Reopening Guidance for Wastewater Systems
According to CDC, recently, the virus that causes COVID-19 has been found in untreated wastewater. While data are limited, there is no information to date that anyone has become sick with COVID-19 because of exposure to wastewater. Standard practices associated with wastewater treatment plant operations should be sufficient to protect wastewater workers from the virus that causes COVID-19.
Currently, according to CDC, these standard practices can include engineering and administrative controls, hygiene precautions, specific safe work practices, and personal protective equipment (PPE) that is normally required when handling untreated wastewater. No additional COVID-19–specific protections are recommended for workers involved in wastewater management, including those at wastewater treatment facilities.
Wastewater Best Management Practices
- Guidelines for Reducing Health Risks to Workers Handling Human Waste or Sewage (4/18/20)
- OSHA Guidance for Wastewater Workers and Employers (04/26/2020)
- Sanitation and Wastewater (Weblink) (4/18/20)
- Wastewater & COVID-19 University of Minnesota Fact Sheet (03/2020)
Workers who handle human waste or sewage may be at increased risk of becoming ill from waterborne diseases. While COVID-19 is a respiratory borne illness, when preparing businesses to reopen basic precautionary measures should be implemented to protect wastewater workers.
All workers who handle human waste or sewage should receive training on disease prevention. The training should include information on basic hygiene practices; use and disposal of personal protective equipment; and proper handling of human waste or sewage. Workers must also be urged to promptly seek medical attention if displaying any signs or symptoms of diarrhea, such as vomiting, stomach cramps and watery diarrhea.

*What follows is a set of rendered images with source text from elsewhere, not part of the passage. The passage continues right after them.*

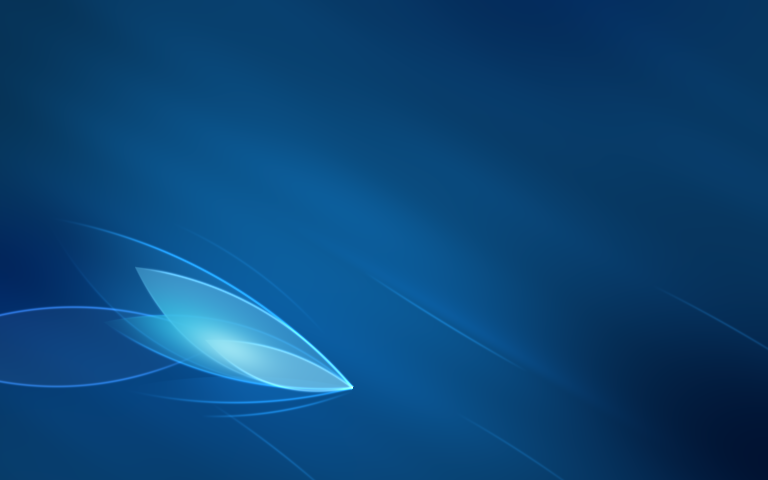
Give the GLSL for this background, as a Shadertoy shader.

```glsl
// Translucent petals of light meeting at one tip over a deep blue backdrop.
// The backdrop mixes rotated soft glows with stretched gradient noise; each
// petal is the space between two parabolas drawn on a common axis.

const vec2 CANVAS = vec2(1.6, 1.0);
const vec2 TIP = vec2(0.735, 0.192);
const float SLANT = -0.53;          // direction of beams and silk, radians
const float SILK_STRENGTH = 0.05;
const float RIM_WIDTH = 0.0026;

const vec3 BASE = vec3(0.030, 0.230, 0.400);
const vec3 AZURE = vec3(0.050, 0.385, 0.630);
const vec3 TEAL_SHADE = vec3(0.015, 0.155, 0.270);
const vec3 NAVY = vec3(0.000, 0.110, 0.330);
const vec3 MIDNIGHT = vec3(0.000, 0.060, 0.180);
const vec3 ROYAL = vec3(0.015, 0.300, 0.620);
const vec3 HAZE = vec3(0.200, 0.370, 0.620);
const vec3 SKY = vec3(0.160, 0.560, 0.820);
const vec3 CYAN = vec3(0.180, 0.800, 0.920);
const vec3 ICE = vec3(0.720, 0.950, 0.980);

vec2 rotate(vec2 v, float a) {
    float c = cos(a), s = sin(a);
    return vec2(c * v.x + s * v.y, c * v.y - s * v.x);
}

float glow(vec2 p, vec2 centre, vec2 radius, float angle) {
    vec2 q = rotate(p - centre, angle) / radius;
    return exp(-dot(q, q));
}

vec2 gradientAt(vec2 cell) {
    float h = fract(sin(dot(cell, vec2(127.1, 311.7))) * 43758.5);
    return vec2(cos(6.2832 * h), sin(6.2832 * h));
}

float gradientNoise(vec2 p) {
    vec2 i = floor(p), f = fract(p);
    vec2 u = f * f * f * (f * (f * 6.0 - 15.0) + 10.0);
    vec2 e = vec2(1.0, 0.0);
    float a = dot(gradientAt(i), f);
    float b = dot(gradientAt(i + e), f - e);
    float c = dot(gradientAt(i + e.yx), f - e.yx);
    float d = dot(gradientAt(i + 1.0), f - 1.0);
    return mix(mix(a, b, u.x), mix(c, d, u.x), u.y);
}

// Returns fill mask, upper rim, lower rim and position along the axis.
vec4 petal(vec2 p, vec2 a, vec2 b, float top, float bottom) {
    vec2 axis = b - a;
    float len = length(axis);
    vec2 dir = axis / len, rel = p - a;
    float t = dot(rel, dir) / len;
    float y = dot(rel, vec2(-dir.y, dir.x));
    vec2 height = vec2(top, bottom);
    vec2 slope = height * 4.0 * (1.0 - 2.0 * t) / len;
    vec2 d = (height * 4.0 * t * (1.0 - t) - y) / sqrt(1.0 + slope * slope);
    float px = 1.0 / iResolution.y;
    float fill = smoothstep(-px, px, d.x) * smoothstep(-px, px, -d.y);
    float span = step(0.0, t) * step(t, 1.0);
    vec2 rim = exp(-d * d / (RIM_WIDTH * RIM_WIDTH));
    return vec4(fill * span, rim * span, clamp(t, 0.0, 1.0));
}

// A hairline arc that fades at both ends.
float streak(vec2 p, vec2 a, vec2 b, float bulge) {
    vec4 s = petal(p, a, b, bulge, bulge);
    return s.y * sin(3.1416 * s.w);
}

vec3 backdrop(vec2 p) {
    vec3 col = BASE;
    col = mix(col, TEAL_SHADE, 0.85 * glow(p, vec2(0.0, 0.78), vec2(0.30, 0.42), 0.0));
    col = mix(col, NAVY, 0.50 * glow(p, vec2(1.15, 1.05), vec2(0.35, 0.22), 0.0));
    col = mix(col, AZURE, 0.95 * glow(p, vec2(0.68, 0.43), vec2(0.62, 0.32), SLANT));
    col = mix(col, NAVY, 0.85 * glow(p, vec2(0.0, 0.41), vec2(0.22, 0.16), 0.0));
    col = mix(col, ROYAL, 0.45 * glow(p, vec2(0.36, 0.23), vec2(0.50, 0.20), -0.15));
    col = mix(col, MIDNIGHT, 0.95 * glow(p, vec2(1.65, 0.02), vec2(0.50, 0.27), SLANT));
    // Broad beam with a firmer lower edge, then the stretched silk.
    vec2 q = rotate(p - vec2(0.95, 0.325), SLANT);
    float beam = smoothstep(-0.012, 0.015, q.y) * exp(-max(q.y, 0.0) * 20.0);
    col += ROYAL * 0.16 * beam * exp(-q.x * q.x * 10.0);
    float silk = gradientNoise(vec2(q.x * 1.5, q.y * 9.0) + 7.0);
    return col * (1.0 + SILK_STRENGTH * silk * 2.0);
}

void mainImage(out vec4 fragColor, in vec2 fragCoord) {
    vec2 p = fragCoord / iResolution.xy * CANVAS;
    vec3 col = backdrop(p);

    // Fine lines drifting across the backdrop
    float lines = streak(p, vec2(0.76, 0.433), vec2(1.10, 0.225), -0.004);
    lines += 0.8 * streak(p, vec2(1.36, 0.405), vec2(1.70, 0.21), 0.006);
    lines += 0.8 * streak(p, vec2(0.44, 0.160), vec2(0.72, -0.06), 0.008);
    lines += 0.6 * streak(p, vec2(0.95, 0.140), vec2(1.24, -0.05), 0.006);
    lines += 0.4 * streak(p, vec2(0.36, 0.535), vec2(0.68, 0.30), 0.022);
    lines += 1.6 * streak(p, vec2(0.42, 0.133), vec2(0.735, 0.185), -0.016);
    col += SKY * 0.22 * lines;

    // Petals from back to front
    vec4 side = petal(p, vec2(-0.20, 0.27), vec2(0.47, 0.29), 0.080, -0.085);
    col = mix(col, HAZE, 0.27 * side.x * (1.0 - 0.5 * side.w));
    col += HAZE * (0.65 * side.y + 0.55 * side.z) * (1.0 - smoothstep(0.7, 1.0, side.w));

    vec4 outer = petal(p, vec2(0.094, 0.548), TIP, 0.064, -0.118);
    col = mix(col, SKY, outer.x * 0.40 * smoothstep(0.0, 0.7, outer.w));
    col += SKY * (0.55 * outer.y + 0.12 * outer.z) * smoothstep(0.0, 0.4, outer.w);

    vec4 base = petal(p, vec2(0.25, 0.19), TIP, 0.025, -0.030);
    col += SKY * (0.10 * base.x + 0.40 * base.z) * smoothstep(0.0, 0.6, base.w);

    vec4 low = petal(p, vec2(0.215, 0.329), TIP, 0.067, -0.046);
    col = mix(col, SKY, 0.45 * low.x * smoothstep(0.0, 0.4, low.w));
    col += SKY * (0.20 * low.y + 0.35 * low.z) * smoothstep(0.0, 0.25, low.w);

    vec4 inner = petal(p, vec2(0.281, 0.444), TIP, 0.050, -0.090);
    float sheen = glow(p, vec2(0.42, 0.36), vec2(0.26, 0.11), SLANT);
    col = mix(col, mix(SKY, ICE, 0.30), inner.x * (0.20 + 0.50 * sheen));
    col += ICE * (0.32 * inner.y + 0.10 * inner.z) * smoothstep(0.0, 0.15, inner.w);

    vec4 core = petal(p, vec2(0.427, 0.292), TIP, 0.028, -0.045);
    col = mix(col, ICE, 0.32 * core.x);
    col += ICE * (0.22 * core.y + 0.25 * core.z) * smoothstep(0.0, 0.4, core.w);

    // Light gathered where the petals overlap
    float body = max(max(inner.x, low.x), 0.12);
    col = mix(col, CYAN, 0.65 * body * glow(p, vec2(0.40, 0.315), vec2(0.13, 0.055), -0.35));
    col = mix(col, ICE, 0.70 * body * glow(p, vec2(0.475, 0.275), vec2(0.085, 0.035), -0.40));

    fragColor = vec4(clamp(col, 0.0, 1.0), 1.0);
}
```
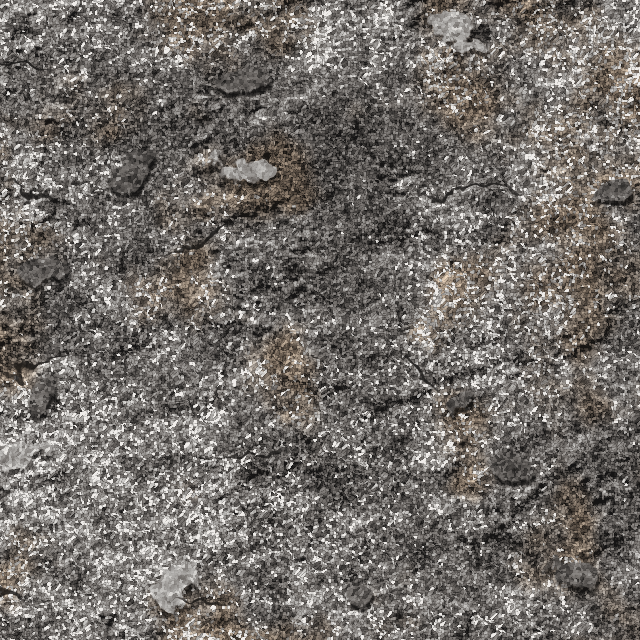
Write a WebGL 2 fragment shader that draws this texture.

```glsl
#version 300 es
precision highp float;

uniform vec2 u_resolution;
out vec4 fragColor;

float hash(vec2 p) {
    return fract(sin(dot(p, vec2(127.1, 311.7))) * 43758.5453);
}

vec2 hash2(vec2 p) {
    return vec2(hash(p), hash(p + 57.3));
}

float noise(vec2 p) {
    vec2 i = floor(p), f = fract(p);
    f = f * f * (3.0 - 2.0 * f);
    return mix(mix(hash(i), hash(i + vec2(1, 0)), f.x),
               mix(hash(i + vec2(0, 1)), hash(i + 1.0), f.x), f.y);
}

float fbm(vec2 p, int octaves) {
    float sum = 0.0, total = 0.0, amp = 0.5;
    for (int i = 0; i < octaves; i++) {
        sum += amp * noise(p);
        total += amp;
        amp *= 0.55;
        p = mat2(1.6, 1.2, -1.2, 1.6) * p + 7.3;
    }
    return sum / total;
}

vec2 rotate(vec2 p, float angle) {
    float c = cos(angle), s = sin(angle);
    return vec2(c * p.x + s * p.y, c * p.y - s * p.x);
}

// Rough ground with broken ledges
float groundHeight(vec2 p) {
    float h = fbm(p * vec2(5.0, 6.5) + 3.0, 6);
    return h + 0.12 * smoothstep(0.50, 0.54, h);
}

// Packed grains: x = random value, y = edge distance, z = second random value
vec3 grains(vec2 p) {
    vec2 cell = floor(p), nearestId = cell;
    float nearest = 9.0, second = 9.0;
    for (int y = -1; y <= 1; y++)
    for (int x = -1; x <= 1; x++) {
        vec2 id = cell + vec2(x, y);
        float d = length(id + 0.15 + 0.7 * hash2(id) - p);
        if (d < nearest) {
            second = nearest;
            nearest = d;
            nearestId = id;
        } else {
            second = min(second, d);
        }
    }
    return vec3(hash(nearestId + 11.7), second - nearest, hash(nearestId + 29.1));
}

// Wavy tapered cracks: x = dark gap, y = pale lower lip
vec2 cracks(vec2 p, float count) {
    vec2 cell = floor(p * count), result = vec2(0.0);
    float wave = (fbm(p * 16.0, 4) - 0.5) * 0.085;
    for (int y = -1; y <= 1; y++)
    for (int x = -1; x <= 1; x++) {
        vec2 id = cell + vec2(x, y);
        if (hash(id + 4.4) > 0.6) continue;
        vec2 q = rotate(p - (id + hash2(id)) / count, (hash(id + 8.2) - 0.65) * 1.6);
        q.y += wave;
        float reach = mix(0.05, 0.14, hash(id + 2.6));
        float taper = 1.0 - smoothstep(0.3, 1.0, abs(q.x) / reach);
        float width = 0.0038 * taper * (0.3 + noise(p * 45.0));
        float gap = taper * (1.0 - smoothstep(width * 0.5, width + 0.0012, abs(q.y)));
        float lip = taper * (1.0 - smoothstep(0.002, 0.008, abs(q.y + 0.007)));
        result = max(result, vec2(gap, lip));
    }
    return result;
}

float stoneDistance(vec2 p, vec2 id, float count, float pale) {
    vec2 centre = (id + 0.2 + 0.6 * hash2(id + 6.1)) / count;
    vec2 radius = mix(vec2(0.022, 0.012), vec2(0.043, 0.024), hash(id + 3.9)) * (1.0 + 0.25 * pale);
    vec2 q = rotate(p - centre, (hash(id + 5.5) - 0.4) * 1.8) / radius;
    return length(q) - 1.0 + (fbm(p * 38.0, 3) - 0.5) * (1.2 + pale);
}

// Embedded stones: x = cover, y = shadow below, z = paleness
vec3 stones(vec2 p, float count) {
    vec2 cell = floor(p * count);
    vec3 result = vec3(0.0);
    for (int y = -1; y <= 1; y++)
    for (int x = -1; x <= 1; x++) {
        vec2 id = cell + vec2(x, y);
        if (hash(id + 1.3) > 0.3) continue;
        float pale = step(0.6, hash(id + 9.7));
        float cover = 1.0 - smoothstep(-0.1, 0.1, stoneDistance(p, id, count, pale));
        float above = stoneDistance(p + vec2(-0.003, 0.008), id, count, pale);
        float shadow = (1.0 - smoothstep(-0.15, 0.15, above)) * (1.0 - cover) * (1.0 - 0.4 * pale);
        result = vec3(max(result.xy, vec2(cover, shadow)), mix(result.z, pale, cover));
    }
    return result;
}

void main() {
    vec2 p = gl_FragCoord.xy / u_resolution;
    float broad = fbm(p * 4.0 + 17.0, 4);
    float clumps = fbm(p * 32.0 + 5.0, 3);
    float relief = groundHeight(p) - groundHeight(p + vec2(-0.003, 0.005));

    // Dark grains with clustered pale lichen
    vec3 grain = grains(p * 215.0 + 1.5 * noise(p * 90.0));
    float coverage = clamp(0.2 + 1.1 * (broad - 0.5) + 0.8 * (clumps - 0.5), 0.03, 0.6);
    float lichen = smoothstep(1.0 - coverage, 1.06 - coverage, grain.z);
    float tone = mix(0.21, 0.56, grain.x) + lichen * mix(0.18, 0.42, grain.x);
    tone *= mix(0.72, 1.1, smoothstep(0.0, 0.35, grain.y));
    tone += 0.2 * (noise(p * 310.0) - 0.5) + 0.22 * (broad - 0.5) + 0.22 * (clumps - 0.5);
    tone += clamp(relief * 2.2, -0.22, 0.18);

    // Stones, their shadows, and cracks
    vec3 stone = stones(p, 6.0);
    float face = mix(0.33, 0.67, stone.z) + 0.4 * (fbm(p * vec2(70.0, 95.0), 4) - 0.5);
    tone = mix(tone, face + 0.25 * (grain.x - 0.5), stone.x * 0.8);
    tone *= 1.0 - 0.65 * stone.y;
    vec2 crack = cracks(p, 4.0);
    tone += 0.13 * crack.y * (1.0 - crack.x);
    tone = mix(tone, 0.11, crack.x * 0.85);
    tone = clamp(tone, 0.08, 0.93);

    // Warm grey with faint rusty areas
    float rust = smoothstep(0.5, 0.75, fbm(p * 7.0 + 41.0, 4)) * (1.0 - lichen);
    vec3 tint = mix(vec3(1.045, 1.0, 0.965), vec3(1.01, 1.0, 0.985), smoothstep(0.3, 0.75, tone));
    tint *= mix(vec3(1.0), vec3(1.07, 0.98, 0.88), rust * (1.0 - stone.x));
    fragColor = vec4(tone * tint, 1.0);
}
```
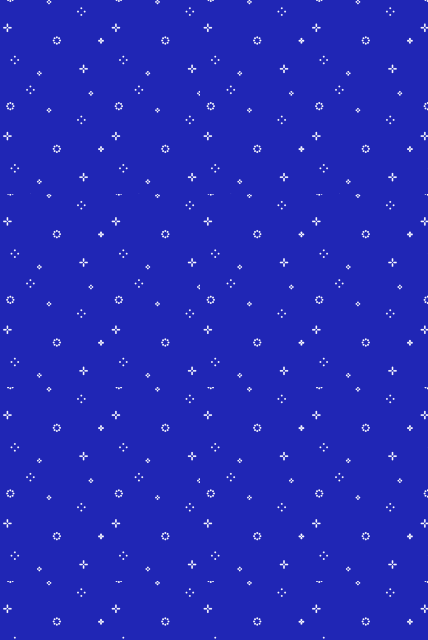
Write a Shadertoy shader that draws this pattern.

```glsl
#define CANVAS_HEIGHT 768.0           // design units from top to bottom
#define CELL vec2(130.2, 130.0)       // repeat of the scattered motifs
#define BLOCK_HEIGHT 232.4            // cells restart, cropped, at each block
#define SEAM_X 240.5                  // cells restart, cropped, at this column
#define EDGE 0.7                      // half width of the smoothing, in pixels
#define GROUND vec3(0.125, 0.150, 0.710)
#define INK vec3(0.98, 0.98, 1.0)

const float TAU = 6.2831853;

// Motif styles: petal count, inner radius, outer radius, petal half width
const vec4 STYLES[5] = vec4[5](
    vec4(4.0, 4.0, 4.0, 1.05),        // open diamond of dots
    vec4(4.0, 1.9, 4.1, 0.95),        // cross of dashes
    vec4(8.0, 3.8, 3.8, 1.10),        // ring of dots
    vec4(4.0, 1.4, 2.3, 1.10),        // small flower
    vec4(4.0, 1.75, 1.75, 1.0)        // tight diamond of dots
);

// Motifs in one cell: centre x, centre y from the top, style index
const int MOTIF_COUNT = 11;
const vec3 MOTIFS[MOTIF_COUNT] = vec3[MOTIF_COUNT](
    vec3(97.6, 13.9, 0.0), vec3(17.8, 72.0, 0.0), vec3(36.5, 107.8, 0.0),
    vec3(8.9, 33.3, 1.0), vec3(100.3, 82.6, 1.0),
    vec3(68.2, 48.6, 2.0), vec3(12.4, 127.4, 2.0),
    vec3(121.2, 48.9, 3.0),
    vec3(47.2, 88.0, 4.0), vec3(109.1, 112.0, 4.0), vec3(58.8, 2.3, 4.0)
);

// Distance to petals set evenly around the origin
float petalDistance(vec2 p, vec4 style) {
    float sector = TAU / style.x;
    float angle = atan(p.y, p.x + 1e-5);
    angle -= sector * round(angle / sector);
    vec2 folded = length(p) * vec2(cos(angle), sin(angle));
    folded.x -= clamp(folded.x, style.y, style.z);
    return length(folded) - style.w;
}

// Distance to the nearest motif in the endless grid of cells
float patternDistance(vec2 p) {
    float nearest = 1e5;
    for (int i = 0; i < MOTIF_COUNT; i++) {
        vec2 offset = p - MOTIFS[i].xy;
        offset -= CELL * round(offset / CELL);
        nearest = min(nearest, petalDistance(offset, STYLES[int(MOTIFS[i].z)]));
    }
    return nearest;
}

void mainImage(out vec4 fragColor, in vec2 fragCoord) {
    float pixel = CANVAS_HEIGHT / iResolution.y;
    vec2 p = vec2(fragCoord.x, iResolution.y - fragCoord.y) * pixel;

    // Restart the cells at the block seams
    p.x -= SEAM_X * step(SEAM_X, p.x);
    p.y = mod(p.y, BLOCK_HEIGHT);

    float blur = EDGE * pixel;
    float ink = 1.0 - smoothstep(-blur, blur, patternDistance(p));
    fragColor = vec4(mix(GROUND, INK, ink), 1.0);
}
```
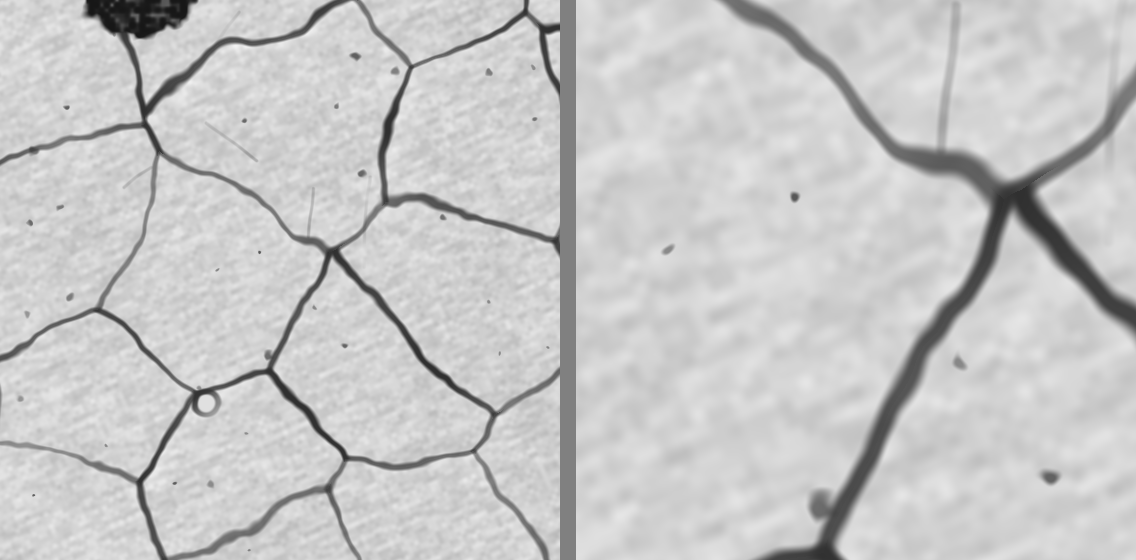
Left: the whole. Right: its middle third, enlarged.
This texture is drawn by a WebGL 1 fragment shader. Its source:

```glsl
precision highp float;
uniform vec2 u_resolution;

// Tones
const float GRAIN_TONE = 0.815;
const float BOUNDARY_TONE = 0.19;
const float INCLUSION_TONE = 0.09;
const float PIT_TONE = 0.28;
// Grains and their boundaries, in canvas units
const vec2 GRAIN_GRID = vec2(2.7, 3.5);
const vec2 GRAIN_OFFSET = vec2(4.3, 7.6);
const float WIDTH_MIN = 0.0065;
const float WIDTH_MAX = 0.0115;
const float RIM_GLOW = 0.11;
const float RIM_REACH = 0.014;
const vec2 LIGHT_SIDE = vec2(-0.5, 0.866);
// Surface texture
const float STREAK_ANGLE = 0.42;
const float STREAK_CONTRAST = 0.10;
const float MOTTLE_CONTRAST = 0.075;
// Defects
const float PIT_GRID = 12.0;
const float PIT_SHARE = 0.2;
const int SCRATCH_COUNT = 5;
const vec2 INCLUSION_CENTER = vec2(0.245, 1.005);
const vec2 INCLUSION_RADII = vec2(0.097, 0.068);
const vec2 BUBBLE_CENTER = vec2(0.368, 0.28);
const float BUBBLE_RADIUS = 0.021;

float hash(vec2 p) {
  vec3 q = fract(vec3(p.xyx) * 0.1031);
  q += dot(q, q.yzx + 33.33);
  return fract((q.x + q.y) * q.z);
}

vec2 hash2(vec2 p) {
  return vec2(hash(p), hash(p + 71.7));
}

float noise(vec2 p) {
  vec2 i = floor(p), f = fract(p);
  f = f * f * (3.0 - 2.0 * f);
  vec2 e = vec2(1.0, 0.0);
  return mix(mix(hash(i), hash(i + e.xy), f.x),
             mix(hash(i + e.yx), hash(i + e.xx), f.x), f.y);
}

// Noise centred on zero
float ripple(vec2 p) { return noise(p) - 0.5; }

vec2 ripple2(vec2 p) { return vec2(ripple(p), ripple(p + 37.2)); }

vec2 grainSite(vec2 cell) {
  return (cell + 0.08 + 0.84 * hash2(cell)) / GRAIN_GRID;
}

// x: boundary darkness, y: bright rim, z: grain random value
vec3 grains(vec2 uv) {
  vec2 p = uv + GRAIN_OFFSET / GRAIN_GRID + 0.075 * ripple2(uv * 5.0)
         + 0.021 * ripple2(uv * 17.0) + 0.005 * ripple2(uv * 55.0);
  vec2 home = floor(p * GRAIN_GRID), nearCell = home;
  float nearest = 9.0;
  for (int j = -1; j <= 1; j++)
    for (int i = -1; i <= 1; i++) {
      vec2 cell = home + vec2(i, j);
      float d = distance(grainSite(cell), p);
      if (d < nearest) { nearest = d; nearCell = cell; }
    }
  vec2 site = grainSite(nearCell);
  float wear = noise(uv * 9.0 + 3.0), clear = 1.0, rim = 0.0;
  for (int j = -2; j <= 2; j++)
    for (int i = -2; i <= 2; i++) {
      vec2 cell = nearCell + vec2(i, j);
      vec2 other = grainSite(cell), gap = other - site;
      if (dot(gap, gap) > 0.00001) {
        vec2 toward = normalize(gap);
        float d = abs(dot(0.5 * (site + other) - p, toward));
        float kind = hash(nearCell + cell + 5.0);
        float width = mix(WIDTH_MIN, WIDTH_MAX, 0.5 * (kind + wear));
        float strength = (0.55 + 0.4 * kind) * (0.75 + 0.45 * wear);
        clear *= 1.0 - min(strength, 1.0) * (1.0 - smoothstep(0.2 * width, width, d));
        rim = max(rim, exp(-d / RIM_REACH) * kind * max(dot(toward, LIGHT_SIDE), 0.0));
      }
    }
  return vec3(1.0 - clear, rim, hash(nearCell + 19.0));
}

// Small ragged dark spots, gathered in patches
float pits(vec2 uv) {
  vec2 p = uv + 0.008 * ripple2(uv * 90.0);
  vec2 cell = floor(p * PIT_GRID);
  vec2 center = (cell + 0.2 + 0.6 * hash2(cell + 11.0)) / PIT_GRID;
  float size = mix(0.004, 0.011, pow(hash(cell + 23.0), 2.0));
  float present = step(hash(cell + 47.0), PIT_SHARE * 2.0 * noise(cell * 0.4));
  float spot = 1.0 - smoothstep(0.3 * size, size, length(p - center));
  return present * spot * mix(0.4, 0.9, hash(cell + 59.0));
}

// Thin faint lines
float scratches(vec2 uv) {
  float mark = 0.0;
  for (int i = 0; i < SCRATCH_COUNT; i++) {
    vec2 seed = vec2(float(i) * 7.3, 83.0);
    float angle = 3.14159 * hash(seed + 2.0);
    vec2 along = vec2(cos(angle), sin(angle));
    vec2 rel = uv - hash2(seed) + 0.006 * ripple2(uv * 25.0);
    float reach = mix(0.03, 0.08, hash(seed + 4.0));
    float d = length(rel - along * clamp(dot(rel, along), -reach, reach));
    mark = max(mark, 1.0 - smoothstep(0.0008, 0.0045, d));
  }
  return mark * noise(uv * 20.0);
}

void main() {
  vec2 uv = gl_FragCoord.xy / u_resolution.y;
  vec3 grain = grains(uv);

  // Brushed, softly mottled surface
  float c = cos(STREAK_ANGLE), s = sin(STREAK_ANGLE);
  vec2 brushed = mat2(c, -s, s, c) * uv;
  float tone = GRAIN_TONE + 0.025 * (grain.z - 0.5)
             + STREAK_CONTRAST * ripple(brushed * vec2(38.0, 105.0))
             + MOTTLE_CONTRAST * ripple(brushed * 120.0 + 9.0)
             + 0.03 * ripple(uv * 7.0);
  tone += RIM_GLOW * grain.y;

  // Defects and boundaries
  tone -= 0.2 * scratches(uv);
  tone = mix(tone, PIT_TONE, pits(uv));
  tone = mix(tone, BOUNDARY_TONE, grain.x);

  // Round bubble with a dark ring and a bright heart
  vec2 rel = uv - BUBBLE_CENTER;
  float r = length(rel) + 0.004 * ripple(uv * 60.0);
  float shade = 0.7 + 0.3 * dot(rel / BUBBLE_RADIUS, vec2(-0.7, 0.7));
  tone = mix(tone, 0.88, 1.0 - smoothstep(0.010, BUBBLE_RADIUS, r));
  tone = mix(tone, 0.2, shade * (1.0 - smoothstep(0.002, 0.008, abs(r - BUBBLE_RADIUS))));

  // Black speckled inclusion
  float edge = length((uv - INCLUSION_CENTER) / INCLUSION_RADII)
             + 0.3 * ripple(uv * 28.0) + 0.16 * ripple(uv * 80.0);
  float speckle = INCLUSION_TONE + 0.3 * pow(noise(uv * 110.0), 3.0);
  tone = mix(tone, speckle, 1.0 - smoothstep(0.93, 1.09, edge));

  gl_FragColor = vec4(vec3(clamp(tone, 0.0, 1.0)), 1.0);
}
```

Hygiene Practices for Wastewater Workers
- Wash hands with soap and water immediately after handling human waste or sewage.
- Avoid touching face, mouth, eyes, nose, or open sores and cuts while handling human waste or sewage.
- After handling human waste or sewage, wash your hands with soap and water before eating or drinking.
- After handling human waste or sewage, wash your hands with soap and water before and after using the toilet.
- Before eating, removed soiled work clothes and eat in designated areas away from human waste and sewage-handling activities.
- Do not smoke or chew tobacco or gum while handling human waste or sewage.
- Keep open sores, cuts, and wounds covered with clean, dry bandages.
- Gently flush eyes with safe water if human waste or sewage contacts eyes.
- Use waterproof gloves to prevent cuts and contact with human waste or sewage.
- Wear rubber boots at the worksite and during transport of human waste or sewage.
- Remove rubber boots and work clothes before leaving worksite.
- Clean contaminated work clothing daily with 0.05% chlorine solution (1 part household bleach to 100 parts water).
Personal Protective Equipment
Workers handling human waste or sewage should be provided proper PPE, training on how to use it, and hand washing facilities. Workers should wash hands with soap and water immediately after removing PPE. The following PPE is recommended for workers handling human waste or sewage:
- Goggles: to protect eyes from splashes of human waste or sewage.
- Protective face mask or splash-proof face shield: to protect nose and mouth from splashes of human waste or sewage.
- Liquid-repellent coveralls: to keep human waste or sewage off clothing.
- Waterproof gloves: to prevent exposure to human waste or sewage.
- Rubber boots: to prevent exposure to human waste or sewage.
Wastewater Vaccination Recommendations
Vaccination recommendations for workers exposed to sewage or human waste should be developed in consultation with local health authorities. Tetanus vaccinations should be up to date, with consideration also given to the need for polio, typhoid fever, Hepatitis A and Hepatitis B vaccinations.
The recommendations made in this document are based on best practices and procedures. Worker health and safety risks are likely to vary among specific locations and a trained health and safety professional should be consulted to create site specific worker health and safety plans.